"Even if (the NBA team) works out a short-term arrangement for Yao to spend off-season time with the national club, the Chinese government is likely to want to change the deal at any time, depending on shifts in the political wind," Weintraub wrote. "Unlike European players, Yao is hard-wired to do what the motherland tells him to. This, after all, is someone who has credited his size and uniqueness to China's one-child-per-family policy. Should he forget his upbringing, entities in China will waste little time in reminding him -- by increasing tax rates in his family's neighborhood, by making it difficult for friends and family to obtain visas in order to see him play, or by simply barring him from representing China in any fashion (a fate that befell poor Ma Jian, who played at the University of Utah and dared to try out for the Utah Jazz without permission from above)."
The reason for this, of course, is that the Chinese government couldn't care less about Yao's success in the NBA. Its only agenda is to get back a better player so that China can contend for a medal at the 2008 Olympics in Beijing. If his performance here reflects well on China, that's fine. But if he helps the Houston Rockets win a title and China keeps losing its international competitions, "that would be an intolerable trade-off," Weintraub says.
Scroll about three quarter of the way down and you will fine this:
No more projects.The Houston Rockets are leaning toward snatching 7-foot-5 center Yao Ming of China with the first pick of this month's draft, and they are seeking the support of Philly native Cuttino Mobley and franchise player Steve Francis. Francis and Mobley have other ideas.
"I'd rather us work out a deal to get someone like [Los Angeles Clippers forward] Lamar Odom," Mobley said.
"I don't want another project, having to be patient in watching someone develop. Me and Steve have been going through that long enough. If Ming is ready to come and contribute, I'm all for it. Even though he's skinny, he's got really thick calves and thighs, and I like that. Plus, he throws a tremendous outlet pass, which will help our fastbreak. But if he's not ready, we need to get somebody that's ready."

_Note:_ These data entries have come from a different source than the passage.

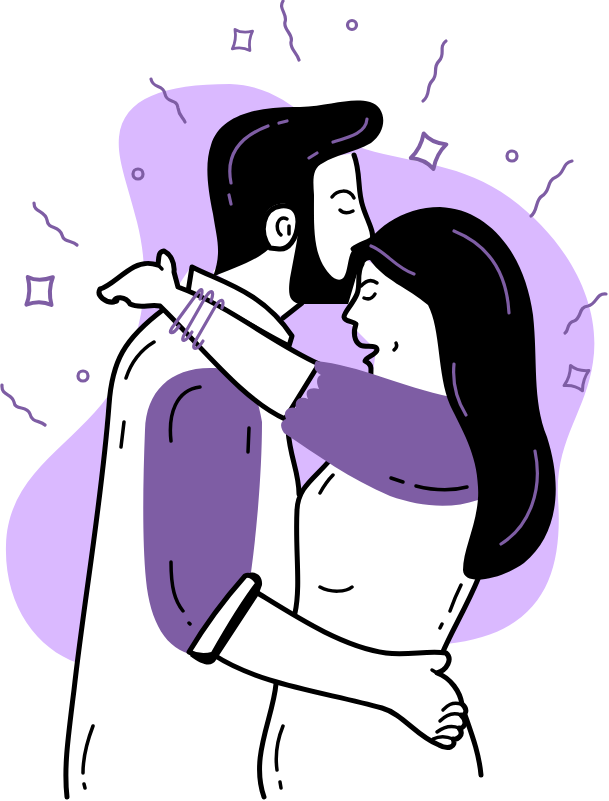
<!DOCTYPE html>
<html lang="en">
<head>
<meta charset="utf-8">
<title>Embracing couple</title>
<style>
:root { --paper: #fff; --ink: #000; --lilac: #dab9ff; --violet: #7e5da4; }
html, body { margin: 0; background: var(--paper); overflow: hidden; }
svg { display: block; width: 609px; height: 801px; }
.blob { fill: var(--lilac); }
.skin { fill: var(--paper); }
.sleeve { fill: var(--violet); }
.hair { fill: var(--ink); }
.outlined { fill: var(--paper); stroke: var(--ink); stroke-width: 5; }
.line { fill: none; stroke: var(--ink); stroke-width: 5; }
.detail { fill: none; stroke: var(--ink); stroke-width: 3.5; }
.shine, .confetti { fill: none; stroke: var(--violet); stroke-width: 3.2; }
.confetti .sparkle { fill: var(--paper); }
svg * { stroke-linecap: round; stroke-linejoin: round; }
</style>
</head>
<body>
<svg viewBox="0 0 609 801" role="img" aria-label="A bearded man kisses the forehead of a long-haired woman as they embrace">
  <defs>
    <path id="sparkle" d="M-8 -12Q0 -7 12 -10Q7 0 9 12Q0 7 -11 10Q-6 0 -8 -12Z"/>
  </defs>

  <path class="blob" d="M78 663C36 649 4 604 6 545C8 465 88 441 120 376C146 323 150 274 137 222C127 182 117 160 119 137C123 98 164 84 230 84C290 86 310 132 365 149C415 164 462 163 510 198C566 239 602 302 593 362C586 412 555 440 558 498C563 570 546 634 446 644L300 620Z"/>

  <g id="confetti" class="confetti">
    <path d="M283 1C278 9 288 14 285 22C283 30 294 34 291 42C290 49 297 53 299 60"/>
    <path d="M446 41C438 47 446 54 439 61C432 68 439 74 432 81C426 87 431 95 423 101"/>
    <path d="M151 79C153 89 163 84 165 94C167 104 177 98 178 108C179 116 183 117 185 122"/>
    <path d="M34 203C34 213 45 210 47 220C48 230 59 225 62 235C64 243 72 240 77 245"/>
    <path d="M2 385C1 396 12 393 14 402C15 411 27 405 30 414C32 423 40 420 45 425"/>
    <path d="M572 161C562 163 565 173 556 177C546 181 551 191 542 196C535 200 538 211 531 216"/>
    <path d="M606 294C596 293 597 304 588 306C578 307 582 318 574 321C566 323 569 331 565 333"/>
    <use class="sparkle" href="#sparkle" transform="translate(242 40) scale(.88)"/>
    <use class="sparkle" href="#sparkle" transform="translate(428 151) rotate(20) scale(1.25)"/>
    <use class="sparkle" href="#sparkle" transform="translate(39 291) rotate(-5) scale(1.25)"/>
    <use href="#sparkle" transform="translate(576 378) rotate(10) scale(.95)"/>
    <circle cx="352" cy="25" r="4.5"/>
    <circle class="sparkle" cx="512" cy="156" r="5"/>
    <circle cx="138" cy="174" r="5"/>
    <circle cx="83" cy="376" r="5"/>
  </g>

  <g id="man-body">
    <path class="skin" d="M190 268L291 345L288 430C290 458 299 472 299 492L297 612L265 799H67C64 700 96 560 106 410C110 365 126 337 164 307Z"/>
    <path class="line" d="M164 309C124 339 112 361 109 405C102 500 84 600 74 690C67 745 64 770 67 797"/>
    <path class="line" d="M288 430C290 458 299 472 299 494"/>
    <path class="detail" d="M154 342Q134 354 126 378M124 422L121 447M93 726Q83 752 83 773M84 784L85 788"/>
    <path class="sleeve" d="M215 368C172 366 146 390 145 430C143 480 142 540 146 580C150 622 166 650 194 655L250 580C257 530 262 470 262 422C258 397 250 372 215 368Z"/>
    <path class="detail" d="M200 387C176 390 168 414 171 441M249 428L248 452M171 562C171 588 175 601 183 611M189 623L190 624"/>
  </g>

  <g id="man-head">
    <path class="skin" d="M213 272L265 190L310 160L355 153C361 176 357 192 363 208C367 222 378 236 370 240L353 303H301L281 316Z"/>
    <path class="hair" d="M213 277C222 252 217 240 213 214C207 185 205 163 211 145C220 115 258 106 300 107C330 106 350 97 370 102C387 107 388 131 371 143C353 153 335 155 323 163C312 168 313 180 314 195C314 220 313 243 321 261C327 274 338 285 344 277C350 267 346 249 360 245L374 244C358 263 352 283 355 304H303C288 304 288 293 290 278L296 246C300 226 298 206 286 204C268 202 260 218 264 233C266 240 269 244 270 248C255 262 235 267 213 277Z"/>
    <path class="line" d="M354 155C361 173 357 190 363 207C367 220 375 233 372 239C369 242 359 244 353 249"/>
    <path class="outlined" d="M270 248C258 232 263 208 281 206C292 205 298 210 298 222C297 240 288 250 279 249Z"/>
    <path class="detail" d="M287 219C277 214 274 230 281 235M289 226V234M332 197C337 190 349 188 354 198M340 210Q345 215 353 211"/>
    <path class="shine" d="M231 183C226 158 236 138 268 126M279 123L287 121M229 195L231 204M333 142C350 137 366 133 367 119M309 158L317 153"/>
    <path class="outlined" d="M192 267C221 282 262 291 292 336L289 346C255 329 220 305 188 292Z"/>
    <path class="line" d="M302 303L283 318"/>
  </g>

  <g id="woman-body">
    <path class="skin" d="M330 461L400 440L479 490L478 580L442 652L466 718L481 775V801H265C255 760 271 715 276 684L297 612C301 570 293 520 299 497Z"/>
    <path class="line" d="M330 460C314 479 298 487 297 510C295 550 301 585 295 613M276 684C273 718 250 757 264 797M478 579C466 608 451 632 442 654M464 712C472 735 479 753 481 775"/>
    <path class="detail" d="M333 475Q326 482 320 493M320 587C331 593 346 592 352 587M461 585Q455 597 450 611M442 624L440 628M283 726Q274 748 277 770M280 782L281 788"/>
  </g>

  <g id="man-forearm">
    <path class="outlined" d="M256 592C295 616 342 647 386 653C408 656 428 650 446 653C453 659 447 670 437 673C451 678 460 692 462 704C469 710 465 716 461 715C469 723 463 729 459 728C465 735 457 740 453 739C457 747 448 750 439 745C416 736 403 714 382 708C325 692 260 685 214 655Z"/>
    <path class="detail" d="M461 704C451 701 446 707 443 710M461 715C451 711 444 717 440 721M459 728C449 724 441 729 437 732M453 739C444 735 437 737 433 739M437 673L432 670"/>
    <path class="hair" d="M248 574C254 570 263 575 262 585L258 596L216 660C212 667 203 666 190 656Z"/>
    <path class="outlined" d="M245 576Q251 573 258 583Q239 608 213 654Q201 658 189 652Q213 612 245 576Z"/>
  </g>

  <g id="woman-head">
    <path class="skin" d="M362 257L430 300L453 401L372 380L376 350L344 318Z"/>
    <path class="line" d="M362 264C356 274 361 284 357 294C353 304 344 312 344 317C345 322 353 321 356 324C353 332 354 341 360 345C366 348 377 344 377 350C376 355 366 357 365 361C374 365 370 371 371 377"/>
    <path class="detail" d="M361 286Q369 277 377 283M364 298Q371 301 375 294M396 343Q398 347 394 350"/>
  </g>

  <g id="woman-arm">
    <path class="outlined" d="M178 287C230 306 272 343 319 364L285 419C243 400 204 349 160 306C149 304 140 309 130 304C126 296 114 296 114 302C106 303 96 296 100 289C109 287 121 274 134 267C144 262 151 263 158 265C159 257 158 252 164 251C170 254 175 262 174 272Z"/>
    <path class="detail" d="M114 302C119 303 118 299 116 298M158 265L162 269"/>
    <g id="bracelets" class="shine">
      <path d="M200 299C204 289 202 286 196 295L174 325C166 335 173 335 179 326"/>
      <path d="M211 301C215 290 211 288 205 298L185 333C179 344 186 342 192 332"/>
      <path d="M222 308C225 299 221 297 215 307L196 340C190 351 197 351 203 341"/>
    </g>
    <path class="sleeve" d="M316 361C358 365 402 387 451 397C476 430 483 465 478 500C449 510 419 506 390 496C350 479 317 455 284 433C279 425 281 421 286 419C282 410 290 406 296 408C294 398 302 396 308 399C303 388 313 387 319 389C315 380 318 376 321 375C314 371 313 366 316 361Z"/>
    <path class="detail" d="M391 478L403 482M416 486C436 491 452 491 467 487"/>
  </g>

  <g id="woman-hair">
    <path class="hair" d="M358 264C363 236 398 207 440 207C490 209 525 255 533 315C538 360 532 400 547 437C563 487 558 535 524 563C504 578 464 588 463 570C463 547 480 520 478 487C477 454 462 430 450 405C437 374 441 330 428 305C408 288 384 280 370 260C365 260 362 266 357 277Z"/>
    <path class="shine" d="M371 246C385 251 396 268 414 274M454 231C491 246 507 276 509 313M454 364C452 385 458 402 466 415M535 451C543 489 530 526 501 544"/>
  </g>
</svg>
</body>
</html>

Well, im sure houston management appreciates this! While they are trying to iron out things with China, articles like this appear in the newpaper. Wonder what china thinks about this?